Abigail McArdle (Barrington, IL) maintained her lead to take the title after a double-clear performance in the final day of the USEF U25 National Show Jumping Championship at Palm Beach International Equestrian Center (PBIEC), piloting Victorio 5, a 2006 Hanoverian stallion (Uccello x Graefin) owned by Victorio Equine Group LLC, to the top and besting a field of 15.
Abigail McArdle and Victorio 5. Photo by Anne Gittins Photography
North Salem, NY, native Mattias Tromp had one rail down in the first round of Finals competition but countered with a fault-free score of 70.73 seconds in round two with Eyecatcher, a 2009 Dutch Warmblood mare (Harley VDL x Ninewood) owned by Beyaert Farm Inc., to improve his rank by one and claim reserve honors on the week. Samantha Cohen of New York, NY, entered round two on just two penalties with her own Carmen, a 2007 Dutch Warmblood mare (Whitesnake x Wanado), and finished the day on a four-fault score of 74.05 seconds to be recognized with third place. The $25,000 USEF U25 National Show Jumping Championship Class 3 welcomed back the top twelve pairs for the second round in order to discern the day’s winners, influencing the weeklong results as well.

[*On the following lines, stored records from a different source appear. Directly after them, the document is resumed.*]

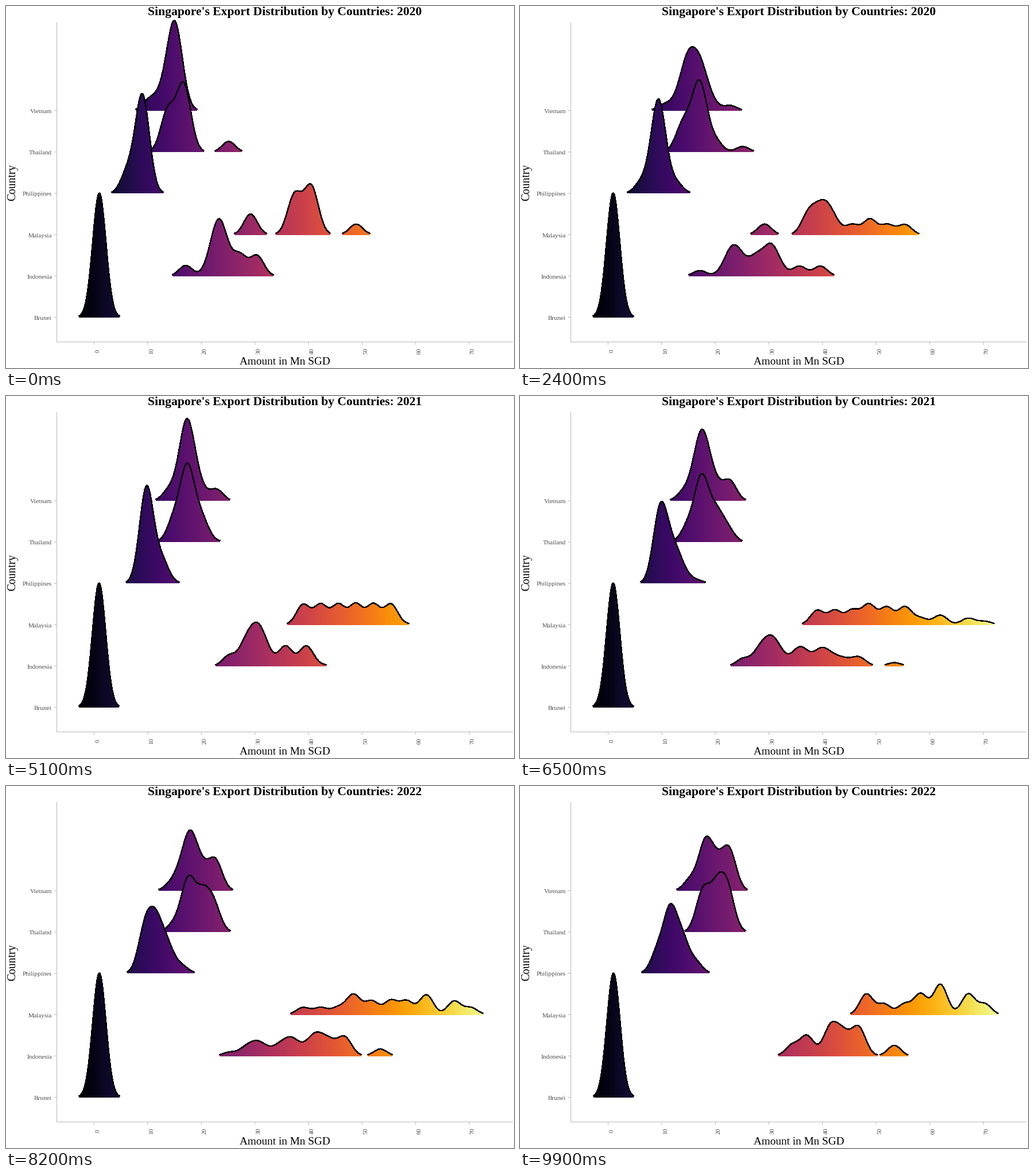
Animation of 885x632 px, one loop 10000 ms. Source, as a matplotlib script:

```python
import numpy as np
import matplotlib.pyplot as plt
from matplotlib.animation import FuncAnimation
from matplotlib.collections import LineCollection

W, H, DPI = 885, 632, 64
PX = 72 / DPI                 # points per pixel
FRAMES = 100
X0, XSTEP = 153.5, 9.336      # pixel of zero, pixels per unit
BASE, ROW = 543.4, 72.14      # lowest baseline, row spacing
BW, MASS = 1.22, 22.45        # kernel width, area of one month
CUTOFF = 0.01 * 3 * ROW       # ridges are hidden below this height
AXIS, LABEL = "#bebebe", "#4d4d4d"

plt.rcParams["font.family"] = "Liberation Serif"
fig = plt.figure(figsize=(W / DPI, H / DPI), dpi=DPI, facecolor="white")
ax = fig.add_axes([0, 0, 1, 1])
ax.set_xlim(0, W)
ax.set_ylim(H, 0)
ax.axis("off")

cols = np.arange(120, 860) + 0.5
xs = (cols - X0) / XSTEP
colors = plt.get_cmap("inferno")((xs + 2.9) / 77.1)
ridges = []


def text(x, y, s, size, **kw):
    kw = {"ha": "center", "va": "baseline", "rotation_mode": "anchor", **kw}
    return ax.text(x, y, s, fontsize=size * PX, **kw)


def rule(x, y):
    ax.plot(x, y, color=AXIS, lw=1.1 * PX, solid_capstyle="butt", snap=False,
            zorder=1)


def density(clumps, spread):
    """Sum of bells, one per clump of months; fuller clumps are wider."""
    h = np.zeros_like(xs)
    for center, months in clumps.items():
        w = BW + spread * (months - 1)
        h += MASS * months / w * np.exp(-((xs - center) / w) ** 2 / 2)
    return h


def add_ridge(name, row, spread, *years):
    """One country; each year maps an amount to the months near it."""
    base = BASE - row * ROW
    z = 20 - 2 * row
    fill = LineCollection([], linewidths=PX, antialiaseds=False,
                          capstyle="butt", snap=False, zorder=z)
    ax.add_collection(fill, autolim=False)
    edge, = ax.plot([], [], color="black", lw=1.3 * PX, antialiased=False,
                    snap=False, zorder=z + 1)
    ridges.append((base, [density(y, spread) for y in years], fill, edge))
    rule([84, 88.5], [base, base])
    text(80, base + 4.4, name, 11.4, ha="right", color=LABEL)


add_ridge("Vietnam", 5, 0.025,
          {10.3: 1, 12.4: 1, 15: 10},
          {14: 1, 17.3: 9, 19.7: 1, 22.8: 1},
          {15.3: 1, 18.2: 5, 20.4: 2, 22.6: 4})
add_ridge("Thailand", 4, 0.02,
          {13.7: 4, 16.7: 7, 25.1: 1},
          {14.8: 2, 17.4: 8, 20.1: 2},
          {17.7: 4, 20.3: 4, 22.3: 4})
add_ridge("Philippines", 3, 0.01,
          {6.2: 2, 9: 10},
          {9.8: 10, 12.7: 2},
          {9.2: 2, 11.6: 6, 13.9: 3, 16.4: 1})
add_ridge("Malaysia", 2, 0.03,
          {29.2: 2, 37.4: 4, 40.5: 5, 48.9: 1},
          {c: 2 for c in np.linspace(39, 55.4, 6)},
          {48.2: 2, 51.5: 1, 55.3: 1, 58.3: 2, 62: 3, 67.2: 2, 70.3: 1})
add_ridge("Indonesia", 1, 0.06,
          {17.1: 1, 23.3: 7, 27.2: 2, 30.4: 2},
          {25.2: 1, 28.2: 2, 30.4: 4, 32.2: 1, 35.7: 2, 39.6: 2},
          {34.3: 1, 37.1: 2, 41.5: 3, 43.8: 2, 46.7: 3, 53.4: 1})
add_ridge("Brunei", 0, 0.002, {0.97: 12}, {0.92: 12}, {1.0: 12})

rule([88.5, 88.5], [28, 587])
rule([88, 883], [586.5, 586.5])
for v in range(0, 80, 10):
    x = X0 + v * XSTEP
    rule([x, x], [586.5, 591.5])
    text(x + 8.7, 602.5, str(v), 11.4, rotation=90, color=LABEL)

text(485.5, 626.5, "Amount in Mn SGD", 19.2)
text(16, 307.5, "Country", 19.5, rotation=90)
title = text(485.5, 16, "", 21.6, weight="bold")


def update(i):
    t = 2 * i / (FRAMES - 1)
    k = min(int(t), 1)
    f = t - k
    title.set_text("Singapore's Export Distribution by Countries: "
                   f"{2020 + int(t + 0.5)}")
    for base, years, fill, edge in ridges:
        h = (1 - f) * years[k] + f * years[k + 1]
        on = h >= CUTOFF
        x, top = cols[on], base - h[on]
        bottom = np.full_like(x, base)
        fill.set_segments(np.stack([np.column_stack([x, top]),
                                    np.column_stack([x, bottom])], axis=1))
        fill.set_color(colors[on])
        edge.set_data(cols, np.where(on, base - h, np.nan))
    return []


anim = FuncAnimation(fig, update, frames=FRAMES, interval=100, repeat=True,
                     repeat_delay=0)
plt.show()
```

The course design by Anthony D’Ambrosio (USA) “asked all the questions,” asserted McArdle, who has finished on the podium twice prior at the USEF U25 National Show Jumping Championship. “This is actually my third year competing. Every year I’ve had a great horse and it felt like it was just my time. I was ready to win it. I have a lot of belief in this horse right now and I sort of walked into this week knowing I was going to win,” she recalled.
“It’s not at all like a normal show, where you jump a few classes or do your round and then get ready for the grand prix,” McArdle said of the multi-day format. “It asks different questions of your horse. If they’re tired because they’ve jumped a lot of rounds, it’s hard for them to jump that many clean rounds. You also had to go fast – it’s a lot.”

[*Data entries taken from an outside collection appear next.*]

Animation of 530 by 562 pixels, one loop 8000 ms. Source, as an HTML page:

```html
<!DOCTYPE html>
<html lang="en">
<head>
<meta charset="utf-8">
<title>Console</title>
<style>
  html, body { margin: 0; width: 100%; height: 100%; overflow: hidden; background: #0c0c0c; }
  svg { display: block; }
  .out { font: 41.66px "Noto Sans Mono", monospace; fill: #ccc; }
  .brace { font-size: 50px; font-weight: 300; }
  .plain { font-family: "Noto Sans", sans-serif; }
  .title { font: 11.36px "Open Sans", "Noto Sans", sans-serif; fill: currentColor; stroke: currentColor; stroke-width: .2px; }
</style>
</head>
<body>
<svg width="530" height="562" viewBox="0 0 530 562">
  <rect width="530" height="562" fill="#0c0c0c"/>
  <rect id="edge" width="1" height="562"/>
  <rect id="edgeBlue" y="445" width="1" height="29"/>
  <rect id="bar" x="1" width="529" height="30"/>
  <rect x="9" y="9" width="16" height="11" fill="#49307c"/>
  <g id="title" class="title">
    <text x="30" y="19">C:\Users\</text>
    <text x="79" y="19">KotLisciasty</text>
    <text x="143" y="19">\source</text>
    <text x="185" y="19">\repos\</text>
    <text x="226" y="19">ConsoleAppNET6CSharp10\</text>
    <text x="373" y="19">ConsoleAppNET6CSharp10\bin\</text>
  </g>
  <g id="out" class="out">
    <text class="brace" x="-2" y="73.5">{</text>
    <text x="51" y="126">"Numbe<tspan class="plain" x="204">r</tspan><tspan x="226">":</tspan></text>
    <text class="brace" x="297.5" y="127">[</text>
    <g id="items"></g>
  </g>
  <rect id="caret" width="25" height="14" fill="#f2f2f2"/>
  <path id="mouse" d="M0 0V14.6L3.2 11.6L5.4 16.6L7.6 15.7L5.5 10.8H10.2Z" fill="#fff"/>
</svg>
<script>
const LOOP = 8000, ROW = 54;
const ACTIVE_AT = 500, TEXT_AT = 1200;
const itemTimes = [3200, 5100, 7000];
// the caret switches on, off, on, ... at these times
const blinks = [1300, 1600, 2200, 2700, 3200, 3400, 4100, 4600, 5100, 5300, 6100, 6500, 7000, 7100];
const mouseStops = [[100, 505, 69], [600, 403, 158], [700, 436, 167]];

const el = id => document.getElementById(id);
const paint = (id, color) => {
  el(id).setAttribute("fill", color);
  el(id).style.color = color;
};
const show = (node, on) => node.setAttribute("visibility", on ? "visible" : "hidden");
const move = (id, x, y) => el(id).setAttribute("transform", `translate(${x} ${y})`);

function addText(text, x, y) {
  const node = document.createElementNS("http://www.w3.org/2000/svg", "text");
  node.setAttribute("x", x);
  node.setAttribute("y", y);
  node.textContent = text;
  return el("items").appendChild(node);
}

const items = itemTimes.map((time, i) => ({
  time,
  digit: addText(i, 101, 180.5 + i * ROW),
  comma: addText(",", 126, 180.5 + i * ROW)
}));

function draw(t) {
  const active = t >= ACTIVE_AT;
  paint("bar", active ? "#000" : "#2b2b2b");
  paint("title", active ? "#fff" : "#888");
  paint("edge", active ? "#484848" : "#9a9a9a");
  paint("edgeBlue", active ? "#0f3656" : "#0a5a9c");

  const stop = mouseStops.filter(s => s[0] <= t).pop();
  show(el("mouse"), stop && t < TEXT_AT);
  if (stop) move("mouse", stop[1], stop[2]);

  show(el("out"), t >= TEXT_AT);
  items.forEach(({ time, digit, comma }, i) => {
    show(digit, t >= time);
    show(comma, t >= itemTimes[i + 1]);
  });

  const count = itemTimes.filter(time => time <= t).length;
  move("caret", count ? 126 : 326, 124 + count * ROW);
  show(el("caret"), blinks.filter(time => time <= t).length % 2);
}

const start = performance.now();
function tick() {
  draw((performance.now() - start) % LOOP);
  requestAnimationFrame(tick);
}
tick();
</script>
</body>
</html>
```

Abigail McArdle in her presentation ceremony, joined by DiAnn Langer, Anne Kusinski and ring master Steven Rector. Photo by Anne Gittins
Runner-up Tromp touched on the importance of the U25 division for up-and-coming riders like himself, saying, “I think this division gives the opportunity for younger riders to compete in a championship format that I think will be very important later on in our careers. I think it’s also a great place for us to develop as riders, and also some younger grand prix horses also fit very nicely into this division.
“I think the hardest part is the first day because it’s faults-converted,” Tromp elaborated. “And although the format is done that way so that a good rider can still be in it if they have a rail down, the reality is there are very fast riders involved. I think going into several days of competition it can undo a horse very quickly, so I think as riders we have to be conscious of our horses – yes, we have to ride fast because it’s a faults-converted format, but we can’t undo the horses, either, so that they’re rushing at fences the rest of the week.”
Cohen agreed, “After the first day with Carmen, I had to do a lot of work on the flat before Friday’s class to kind of reel her back in, because I really made her go the first day and she was at the end of stride. I think remaining consistent is definitely a challenge through all of the rounds – it’s really not over until you’ve jumped the last jump.”
But for Cohen, the week’s youngest competitor, the pressure of a national championship was not a hindrance, and might have pushed her to perform at a higher level, she revealed. “Being on Carmen, the pressure doesn’t really get to me as much because I’m so confident on her, and she really never puts a foot wrong in the ring. This summer I’ve gotten to jump a lot of big classes with her and in a couple of pressure situations, and she’s really helped me out. Sometimes pressure helps me ride better, and I just try to block everything out and just focus on myself and my horse. When I’m on a horse like her, the pressure never seems too bad,” she concluded.